are to PBiFF, Eric the Doorman is a PBiFF institution.
From Patrcia Heaton to Malcolm McDowell, Eric the
Doorman has been treated with courtesy and respect.
Then Eric the Doorman met Mickey Rooney.

As Eric reached out to shake Mickey Rooney's hand, the
old thespian pulled it back saying;
“I'm sorry, I broke my hand.”
At which point, Mickey Rooney slapped Eric across the
face with his left hand and wrestled this Sunrise
Mizner Institution. The shocked audience watched as
Mickey Rooney darted to the escalator for his
screening. When Journalist/actress Rachel Galvin
commented that he had a lot of energy; Mickey Rooney
put his fist up to her face and proclaimed;
"What...I shouldn't have energy?"

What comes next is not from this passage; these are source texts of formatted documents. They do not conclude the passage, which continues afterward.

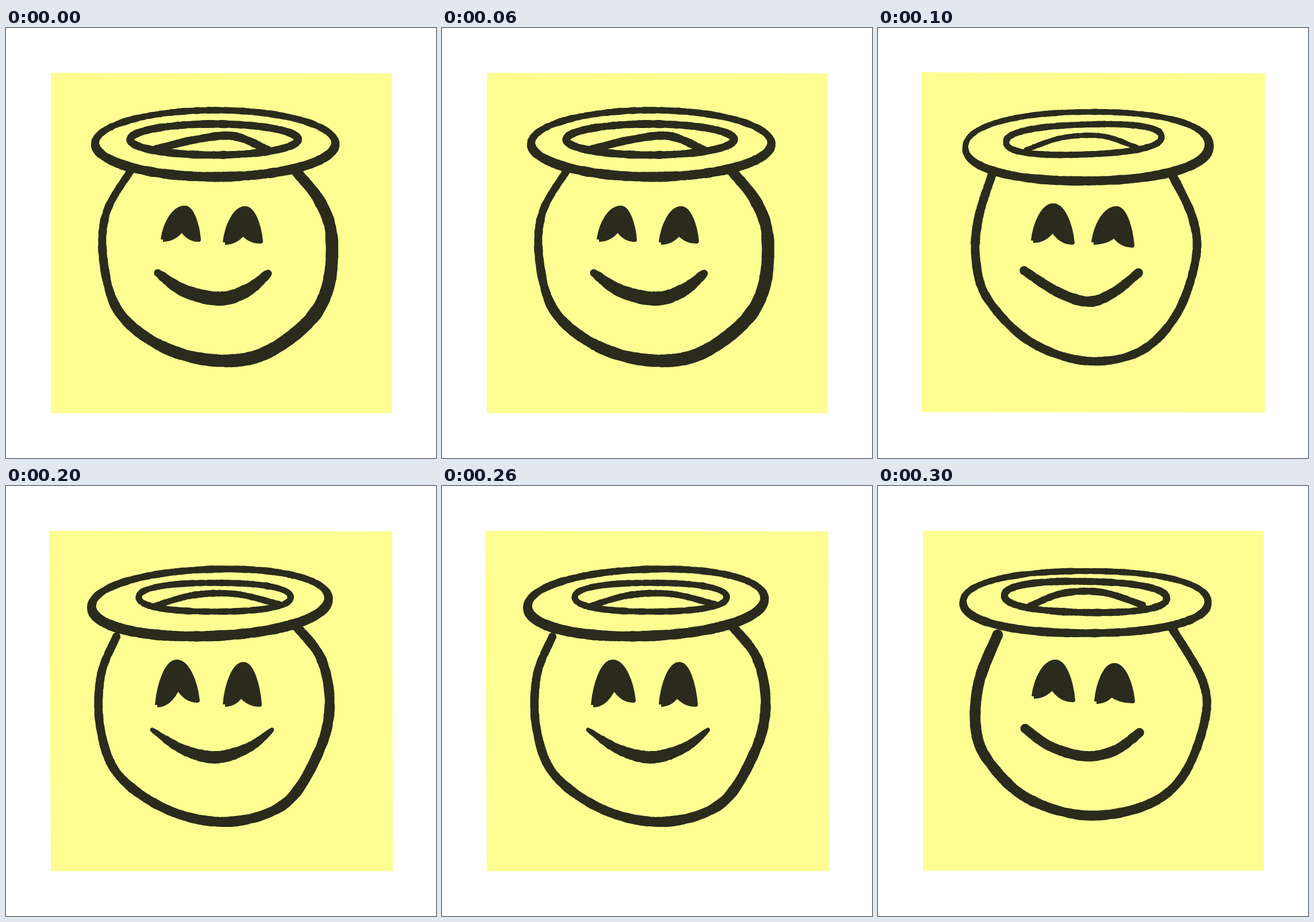
An HTML page with a canvas for the animation above (400 ms loop, 748 by 748 pixels).

```html
<!DOCTYPE html>
<html lang="en">
<head>
<meta charset="utf-8">
<title>Angel note</title>
<style>
  html, body { margin: 0; width: 100%; height: 100%; overflow: hidden; background: #fff; }
  canvas {
    position: absolute; left: 0; top: 0; width: 748px; height: 748px;
    visibility: hidden; animation: flip 400ms step-end infinite;
  }
  @keyframes flip {
    0% { visibility: visible; }
    25%, 100% { visibility: hidden; }
  }
</style>
</head>
<body>
<script>
const PAPER = '#fefd92', INK = '#2a2b1d', FRAME_MS = 100, FRAMES = 4;
let ctx, seed = 7;

const random = () => (seed = (seed * 16807) % 2147483647) / 2147483647;
const parse = text => text.split(' ').map(p => p.split(',').map(Number));
const rad = degrees => degrees * Math.PI / 180;

const spline = (a, b, c, d, t) =>
  b + t / 2 * (c - a + t * (2 * a - 5 * b + 4 * c - d + t * (3 * (b - c) + d - a)));

// Catmull-Rom curve through a few key points.
function curve(text) {
  const keys = parse(text), out = [], steps = 120;
  const at = i => keys[Math.min(keys.length - 1, Math.max(0, i))];
  for (let i = 0; i < keys.length - 1; i++)
    for (let s = 0; s <= steps; s++)
      out.push([0, 1].map(k => spline(at(i - 1)[k], at(i)[k], at(i + 1)[k], at(i + 2)[k], s / steps)));
  return out;
}

// Tilted superellipse, clockwise; a power of 2 is a plain ellipse.
function ring(cx, cy, rx, ry, power = 2, tilt = 0) {
  const bend = v => Math.sign(v) * Math.abs(v) ** (2 / power);
  return Array.from({ length: 1201 }, (_, i) => {
    const a = i / 1200 * 2 * Math.PI;
    const x = rx * bend(Math.cos(a)), y = ry * bend(Math.sin(a));
    return [cx + x, cy + y + x * Math.tan(rad(tilt))];
  });
}

// Marker nib: swells when heading in one direction, and may taper at both ends.
function pen(path, width, { swell = 0, heading = 0, taper = 0 } = {}) {
  ctx.beginPath();
  let rough = 0;
  path.forEach(([x, y], i) => {
    const [x0, y0] = path[Math.max(0, i - 4)], [x1, y1] = path[Math.min(path.length - 1, i + 4)];
    const turn = Math.atan2(y1 - y0, x1 - x0) - rad(heading);
    const end = (2 * i / path.length - 1) ** 2;
    rough = rough * 0.9 + (random() - 0.5) * 0.4;
    const r = Math.max(1, (width + swell * Math.cos(turn)) * (1 - taper * end) / 2 + rough);
    ctx.moveTo(x + r, y);
    ctx.arc(x, y, r, 0, 7);
  });
  ctx.fill();
}

// Smiling eye: a dome over two feet with a notch between them.
function eye(text) {
  const [left, top, right, notch] = parse(text);
  const side = (foot, u, v) => [top[0] + u * (foot[0] - top[0]), top[1] + v * (foot[1] - top[1])];
  const sole = foot => [foot[0] + 0.6 * (notch[0] - foot[0]), foot[1]];
  ctx.beginPath();
  ctx.moveTo(...left);
  ctx.bezierCurveTo(...side(left, 0.9, 0.5), ...side(left, 0.5, 0), ...top);
  ctx.bezierCurveTo(...side(right, 0.5, 0), ...side(right, 0.9, 0.5), ...right);
  ctx.quadraticCurveTo(...sole(right), ...notch);
  ctx.quadraticCurveTo(...sole(left), ...left);
  ctx.fill();
  ctx.stroke();
}

function page(index, corners, draw) {
  const canvas = document.body.appendChild(document.createElement('canvas'));
  canvas.width = canvas.height = 748;
  canvas.style.animationDelay = `${(index - FRAMES) * FRAME_MS}ms`;
  ctx = canvas.getContext('2d');
  ctx.fillStyle = PAPER;
  ctx.beginPath();
  parse(corners).forEach(p => ctx.lineTo(...p));
  ctx.fill();
  ctx.fillStyle = ctx.strokeStyle = INK;
  ctx.lineWidth = 8;
  ctx.lineJoin = 'round';
  draw();
}

page(0, '78,78 671,79 671,670 78,670', () => {
  pen(ring(364, 201, 209, 58), 14, { swell: 2.5, heading: 180 });
  pen(ring(362, 194, 146, 27), 13);
  pen(curve('258,212 325,195 395,188 455,212'), 14);
  pen(curve('217,248 175,320 169,400 194,490 262,549 350,577 440,570 522,515 560,450 566,360 545,300 505,250'),
    18, { swell: 5, heading: -45 });
  eye('273,368 311,313 335,368 306,350');
  eye('381,373 416,314 443,371 412,357');
  pen(curve('264,426 310,457 372,471 420,456 456,427'), 24, { taper: 0.45 });
});

page(1, '76,77 673,79 673,669 76,668', () => {
  pen(ring(364, 206, 212, 60, 2.2, -0.5), 13, { swell: 4, heading: 135 });
  pen(ring(358, 194, 135, 26, 2.4, -2), 11);
  pen(curve('258,212 320,191 390,188 450,208'), 9);
  pen(curve('199,253 175,330 170,400 190,470 262,544 360,579 455,563 520,497 553,400 547,330 511,254'), 15);
  eye('270,370 305,309 338,373 304,351');
  eye('375,373 415,314 442,378 411,361');
  pen(curve('254,422 312,459 366,476 410,460 453,426'), 18, { taper: 0.15 });
});

page(2, '75,78 672,79 673,670 78,670', () => {
  pen(ring(355, 203, 206, 58, 2.1, -2), 15, { swell: 3, heading: 190 });
  pen(ring(363, 193.5, 132, 25, 2.3), 11);
  pen(curve('255,210 325,190 400,188 475,206'), 11);
  pen(curve('192,262 165,330 164,420 196,503 285,565 390,584 487,551 545,460 563,380 548,300 505,244'),
    16, { swell: 2, heading: -45 });
  eye('263,381 297,306 333,373 299,350');
  eye('381,380 413,310 441,380 409,364');
  pen(curve('254,424 307,458 365,472 422,455 463,424'), 21, { taper: 0.7 });
});

page(3, '78,78 671,78 671,669 78,669', () => {
  pen(ring(361, 202, 213, 54, 2.2), 12.5, { swell: 2, heading: 180 });
  pen(ring(361, 193, 141, 27, 2.3, 1), 12);
  pen(curve('260,211 320,187 390,185 460,207'), 12);
  pen(curve('208,259 176,340 170,420 192,478 258,542 360,573 465,556 530,505 568,410 565,340 512,248'),
    17, { swell: 2, heading: 90 });
  eye('271,366 309,306 339,372 303,350');
  eye('380,375 411,312 443,374 406,363');
  pen(curve('256,422 300,453 360,470 412,460 455,429'), 18, { taper: 0.1 });
});
</script>
</body>
</html>
```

Perhaps the ghost of Spencer Tracy rolled his eyes as
this misfit from "Boys Town" went on a rampage in
Boca Raton, perhaps Judge Hardy wants to sentence his
son to reform school after this aggressive behavior.
Truth be told, Eric and Rachel loved every moment and
appreciated being a new chapter about the Legend of
Mickey Rooney. Even veteran movie actor, 15 year old
Josh Hutcherson, soon to be seen in Jules Verne's
"Journey to the Center of the Earth 3D," commented;

“He is an inspiration. Mickey Rooney shows what it
takes to make the transition from child actor to

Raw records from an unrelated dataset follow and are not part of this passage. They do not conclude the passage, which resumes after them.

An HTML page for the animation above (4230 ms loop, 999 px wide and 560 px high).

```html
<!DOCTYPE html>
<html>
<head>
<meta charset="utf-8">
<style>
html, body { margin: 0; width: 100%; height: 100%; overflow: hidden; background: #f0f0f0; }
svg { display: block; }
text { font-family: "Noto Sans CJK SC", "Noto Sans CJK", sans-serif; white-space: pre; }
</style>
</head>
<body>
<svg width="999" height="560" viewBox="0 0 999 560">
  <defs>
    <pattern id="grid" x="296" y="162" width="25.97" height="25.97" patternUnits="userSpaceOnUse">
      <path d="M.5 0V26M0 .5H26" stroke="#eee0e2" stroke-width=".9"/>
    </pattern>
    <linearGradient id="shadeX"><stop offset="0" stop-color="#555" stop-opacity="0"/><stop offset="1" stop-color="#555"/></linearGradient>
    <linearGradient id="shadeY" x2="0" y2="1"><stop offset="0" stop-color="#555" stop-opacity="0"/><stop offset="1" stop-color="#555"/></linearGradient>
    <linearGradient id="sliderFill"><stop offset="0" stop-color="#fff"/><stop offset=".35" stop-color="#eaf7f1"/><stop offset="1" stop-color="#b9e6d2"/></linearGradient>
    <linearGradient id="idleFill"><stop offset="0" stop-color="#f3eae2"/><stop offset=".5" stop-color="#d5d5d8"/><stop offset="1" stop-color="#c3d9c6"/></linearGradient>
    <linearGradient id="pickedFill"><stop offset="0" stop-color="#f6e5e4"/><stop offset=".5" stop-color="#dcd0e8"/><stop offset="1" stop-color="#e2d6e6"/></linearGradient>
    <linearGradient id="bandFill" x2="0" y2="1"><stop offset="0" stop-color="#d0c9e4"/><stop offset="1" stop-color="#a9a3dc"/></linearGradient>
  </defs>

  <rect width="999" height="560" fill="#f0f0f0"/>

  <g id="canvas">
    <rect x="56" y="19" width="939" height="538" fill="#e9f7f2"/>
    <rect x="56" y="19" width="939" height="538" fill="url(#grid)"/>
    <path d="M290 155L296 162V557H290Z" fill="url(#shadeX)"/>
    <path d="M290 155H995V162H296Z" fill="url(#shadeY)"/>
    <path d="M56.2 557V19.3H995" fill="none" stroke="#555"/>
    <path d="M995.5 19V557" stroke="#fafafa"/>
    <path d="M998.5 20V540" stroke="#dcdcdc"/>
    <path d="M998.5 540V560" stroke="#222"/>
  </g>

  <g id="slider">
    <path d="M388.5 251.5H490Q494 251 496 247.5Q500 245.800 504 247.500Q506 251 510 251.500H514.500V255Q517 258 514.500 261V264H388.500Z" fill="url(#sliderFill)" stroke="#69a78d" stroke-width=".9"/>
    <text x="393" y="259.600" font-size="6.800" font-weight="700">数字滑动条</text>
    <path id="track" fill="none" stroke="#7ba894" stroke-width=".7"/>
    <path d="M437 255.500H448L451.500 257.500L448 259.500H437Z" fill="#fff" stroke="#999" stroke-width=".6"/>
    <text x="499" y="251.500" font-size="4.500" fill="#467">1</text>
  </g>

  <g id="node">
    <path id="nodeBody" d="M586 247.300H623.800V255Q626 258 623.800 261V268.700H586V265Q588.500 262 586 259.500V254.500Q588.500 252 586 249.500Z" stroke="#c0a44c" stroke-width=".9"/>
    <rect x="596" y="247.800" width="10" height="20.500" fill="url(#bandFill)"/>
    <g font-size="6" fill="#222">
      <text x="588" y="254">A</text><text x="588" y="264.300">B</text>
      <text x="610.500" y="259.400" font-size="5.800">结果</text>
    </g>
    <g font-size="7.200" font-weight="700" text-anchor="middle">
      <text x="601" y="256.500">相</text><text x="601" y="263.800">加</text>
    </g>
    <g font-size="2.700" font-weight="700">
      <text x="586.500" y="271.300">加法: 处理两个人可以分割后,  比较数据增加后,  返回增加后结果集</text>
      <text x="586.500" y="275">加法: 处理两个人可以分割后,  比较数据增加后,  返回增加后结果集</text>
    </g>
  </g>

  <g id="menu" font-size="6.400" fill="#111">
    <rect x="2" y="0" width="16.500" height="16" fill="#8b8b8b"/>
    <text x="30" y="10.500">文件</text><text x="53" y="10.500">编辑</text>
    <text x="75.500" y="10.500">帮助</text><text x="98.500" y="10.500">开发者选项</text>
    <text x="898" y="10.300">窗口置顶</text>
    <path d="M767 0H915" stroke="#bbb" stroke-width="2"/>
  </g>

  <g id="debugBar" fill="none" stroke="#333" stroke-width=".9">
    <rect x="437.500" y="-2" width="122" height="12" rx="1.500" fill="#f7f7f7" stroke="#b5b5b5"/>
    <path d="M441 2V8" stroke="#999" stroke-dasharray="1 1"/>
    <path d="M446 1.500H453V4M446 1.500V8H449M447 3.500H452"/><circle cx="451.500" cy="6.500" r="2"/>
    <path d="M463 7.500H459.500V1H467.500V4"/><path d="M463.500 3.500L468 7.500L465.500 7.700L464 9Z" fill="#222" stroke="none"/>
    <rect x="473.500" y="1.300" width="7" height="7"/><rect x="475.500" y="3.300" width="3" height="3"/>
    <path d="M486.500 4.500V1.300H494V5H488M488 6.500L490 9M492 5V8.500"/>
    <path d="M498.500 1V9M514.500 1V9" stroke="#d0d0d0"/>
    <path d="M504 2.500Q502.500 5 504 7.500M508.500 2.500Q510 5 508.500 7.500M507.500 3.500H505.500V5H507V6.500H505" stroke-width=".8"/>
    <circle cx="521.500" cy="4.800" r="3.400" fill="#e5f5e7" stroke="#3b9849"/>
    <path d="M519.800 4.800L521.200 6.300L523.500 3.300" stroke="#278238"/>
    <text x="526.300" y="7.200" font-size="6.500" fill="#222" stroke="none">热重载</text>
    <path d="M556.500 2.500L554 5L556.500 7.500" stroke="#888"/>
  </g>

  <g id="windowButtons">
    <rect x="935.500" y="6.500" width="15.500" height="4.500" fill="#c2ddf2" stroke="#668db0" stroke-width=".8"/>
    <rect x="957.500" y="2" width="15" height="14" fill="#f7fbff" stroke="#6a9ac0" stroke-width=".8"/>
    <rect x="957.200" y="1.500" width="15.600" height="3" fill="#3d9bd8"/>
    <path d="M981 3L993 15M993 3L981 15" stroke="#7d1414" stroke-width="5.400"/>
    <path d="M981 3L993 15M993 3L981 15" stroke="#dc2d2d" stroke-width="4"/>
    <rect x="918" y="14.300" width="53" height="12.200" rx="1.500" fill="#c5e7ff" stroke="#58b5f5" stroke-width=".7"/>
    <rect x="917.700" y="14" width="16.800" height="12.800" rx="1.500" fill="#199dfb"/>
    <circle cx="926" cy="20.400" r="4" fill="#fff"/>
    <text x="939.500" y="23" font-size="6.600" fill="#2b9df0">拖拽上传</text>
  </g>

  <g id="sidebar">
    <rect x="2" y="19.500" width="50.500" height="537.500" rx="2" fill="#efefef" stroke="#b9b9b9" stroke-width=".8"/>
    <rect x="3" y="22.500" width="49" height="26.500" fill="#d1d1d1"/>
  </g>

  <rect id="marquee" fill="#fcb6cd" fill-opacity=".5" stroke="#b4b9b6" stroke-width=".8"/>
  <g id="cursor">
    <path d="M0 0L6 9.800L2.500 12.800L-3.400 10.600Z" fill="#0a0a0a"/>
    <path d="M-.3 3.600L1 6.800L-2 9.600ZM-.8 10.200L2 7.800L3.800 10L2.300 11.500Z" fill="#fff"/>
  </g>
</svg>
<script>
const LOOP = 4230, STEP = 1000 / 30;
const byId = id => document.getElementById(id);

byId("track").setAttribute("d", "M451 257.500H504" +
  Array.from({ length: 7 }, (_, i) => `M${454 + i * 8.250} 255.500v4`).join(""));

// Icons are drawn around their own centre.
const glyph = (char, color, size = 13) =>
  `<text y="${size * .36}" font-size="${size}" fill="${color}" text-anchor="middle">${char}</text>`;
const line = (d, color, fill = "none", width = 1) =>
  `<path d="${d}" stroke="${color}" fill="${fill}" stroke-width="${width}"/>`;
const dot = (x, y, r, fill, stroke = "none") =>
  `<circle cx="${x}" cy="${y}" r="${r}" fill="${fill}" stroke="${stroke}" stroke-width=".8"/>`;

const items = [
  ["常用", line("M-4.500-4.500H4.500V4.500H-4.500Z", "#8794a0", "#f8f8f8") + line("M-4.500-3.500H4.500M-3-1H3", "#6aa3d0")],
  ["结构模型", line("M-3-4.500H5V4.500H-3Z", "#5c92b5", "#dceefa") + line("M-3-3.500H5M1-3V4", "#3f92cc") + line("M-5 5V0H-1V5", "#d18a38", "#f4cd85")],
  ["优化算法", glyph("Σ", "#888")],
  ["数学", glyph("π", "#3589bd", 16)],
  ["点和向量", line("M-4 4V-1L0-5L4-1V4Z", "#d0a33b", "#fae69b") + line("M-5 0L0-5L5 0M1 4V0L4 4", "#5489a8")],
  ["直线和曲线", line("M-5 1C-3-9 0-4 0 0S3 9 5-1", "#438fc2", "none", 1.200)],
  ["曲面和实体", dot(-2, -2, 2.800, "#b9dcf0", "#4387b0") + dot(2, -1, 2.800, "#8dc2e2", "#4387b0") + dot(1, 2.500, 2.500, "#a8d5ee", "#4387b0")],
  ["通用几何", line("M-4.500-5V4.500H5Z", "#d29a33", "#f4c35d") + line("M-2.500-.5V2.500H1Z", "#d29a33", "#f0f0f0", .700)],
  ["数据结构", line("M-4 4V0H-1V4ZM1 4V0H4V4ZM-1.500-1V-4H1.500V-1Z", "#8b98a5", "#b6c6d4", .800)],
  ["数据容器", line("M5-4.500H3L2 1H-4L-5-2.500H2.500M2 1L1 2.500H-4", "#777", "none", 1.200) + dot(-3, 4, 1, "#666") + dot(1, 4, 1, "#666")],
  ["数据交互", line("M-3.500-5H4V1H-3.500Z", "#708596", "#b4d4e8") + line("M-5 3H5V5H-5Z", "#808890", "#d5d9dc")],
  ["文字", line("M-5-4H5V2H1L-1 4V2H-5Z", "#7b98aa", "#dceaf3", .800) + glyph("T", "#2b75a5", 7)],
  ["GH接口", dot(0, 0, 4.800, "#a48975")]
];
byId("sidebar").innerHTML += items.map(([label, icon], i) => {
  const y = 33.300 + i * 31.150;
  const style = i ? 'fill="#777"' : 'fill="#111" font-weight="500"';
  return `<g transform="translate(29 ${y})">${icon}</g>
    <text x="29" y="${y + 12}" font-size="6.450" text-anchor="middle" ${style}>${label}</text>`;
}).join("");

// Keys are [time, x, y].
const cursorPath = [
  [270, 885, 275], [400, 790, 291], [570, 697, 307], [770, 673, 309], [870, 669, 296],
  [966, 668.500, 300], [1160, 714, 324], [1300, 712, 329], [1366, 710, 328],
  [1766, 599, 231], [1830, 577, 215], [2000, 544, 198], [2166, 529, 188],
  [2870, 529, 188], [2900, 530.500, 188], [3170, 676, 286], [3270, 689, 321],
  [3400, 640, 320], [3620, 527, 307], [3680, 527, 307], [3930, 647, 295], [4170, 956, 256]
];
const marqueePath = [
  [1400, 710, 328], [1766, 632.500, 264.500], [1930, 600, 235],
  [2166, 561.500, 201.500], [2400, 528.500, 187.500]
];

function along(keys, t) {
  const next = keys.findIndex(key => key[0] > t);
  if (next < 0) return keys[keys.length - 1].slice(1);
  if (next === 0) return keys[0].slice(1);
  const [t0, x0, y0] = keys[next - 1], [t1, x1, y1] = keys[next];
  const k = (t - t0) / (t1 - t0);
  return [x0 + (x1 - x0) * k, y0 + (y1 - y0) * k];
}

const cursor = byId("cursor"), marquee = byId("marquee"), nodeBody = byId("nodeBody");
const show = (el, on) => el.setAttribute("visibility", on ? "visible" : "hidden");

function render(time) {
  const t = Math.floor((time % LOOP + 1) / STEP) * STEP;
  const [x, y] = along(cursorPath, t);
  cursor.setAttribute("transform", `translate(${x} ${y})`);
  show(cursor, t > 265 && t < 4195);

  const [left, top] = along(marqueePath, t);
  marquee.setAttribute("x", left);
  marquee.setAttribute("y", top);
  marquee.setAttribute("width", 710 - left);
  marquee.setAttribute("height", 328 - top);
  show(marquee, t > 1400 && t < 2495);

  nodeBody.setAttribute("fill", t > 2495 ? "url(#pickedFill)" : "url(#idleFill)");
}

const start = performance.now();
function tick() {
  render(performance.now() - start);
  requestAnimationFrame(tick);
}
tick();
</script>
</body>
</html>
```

Rooney has worked non stop since the age of two,
including a role in his recent blockbuster hit,
"Night at the Museum" with Dick Van Dyke, Robin
Williams and his friend Ben Stiller. After growing out
his teen years and serving in the Army, Rooney
accepted character roles ranging from criminal ("Baby
Face Nelson") to heroic ("Bridges of Toko Ri.“)
While he does not like talking about his past, he
speaks fondly of his old costars, referring to Spencer
Tracy and William Powell as “Gentlemen.”

While MGM and Hal Roach studios produced the **Our
Gang/Little Rascals** comedies, Rooney portrayed
Mickey “himself” McGuire in 78 short subject comedies
for Columbia Pictures. When asked if there was a
rivalry between his gang and the Little Rascals,
Rooney replied,

“No, we were all professionals. Afterall, we were in
the same business!”

Mickey's gang included Little Billy Barty, the
“sinister dwarf“ who Goldie Hawn threw out a San
Francisco window in her thriller comedy, "Foul
Play." Of Billy Barty, Rooney said, “He was a great
guy.” Rooney was also an influence for Walter Disney,
who changed the name of his immortal mouse from
“Mortimer“ to “Mickey.“

When not performing in motion pictures, Rooney
performs in nightclubs and live theatres. He recently
performed a tour of "Cinderella" with his favorite
costar, Jan (Chamberlin) Rooney.

Family is his chief priority. During his acceptance
speech for the Legend Award, Rooney stressed the
importance of family and implored film makers to make
more family friendly motion pictures. Mickey Rooney
would like to see more musicals on the big screen.

Until he met Jan Chamberlin in the 1970s, the
marriages of Mickey Rooney had been the punch line for
comedians from Johnny Carson to Dean Martin Roasts.
Yet his current marriage to Jan Rooney has endured for
over 31 years. I couldn't resist asking Mickey Rooney
for a dating tip; Mickey Rooney replied;

“Find somebody you can respect and who is a lady. It
isn't easy today, women don't know what it is liked to
be treated like a lady, but treat her like a lady.“
Cinema Dave  Swashbuckling ournalist and

The LOST Caddyshack trailer

Thanks to YouTube, this lost "Caddyshack" trailer has resurfaced and here we go!!!

Meet Cindy Morgan and attend a free screening at

Old Fort Lauderdale Historical Society
219 SW 2nd Ave
Fort Lauderdale, FL 33301
(954) 463-4431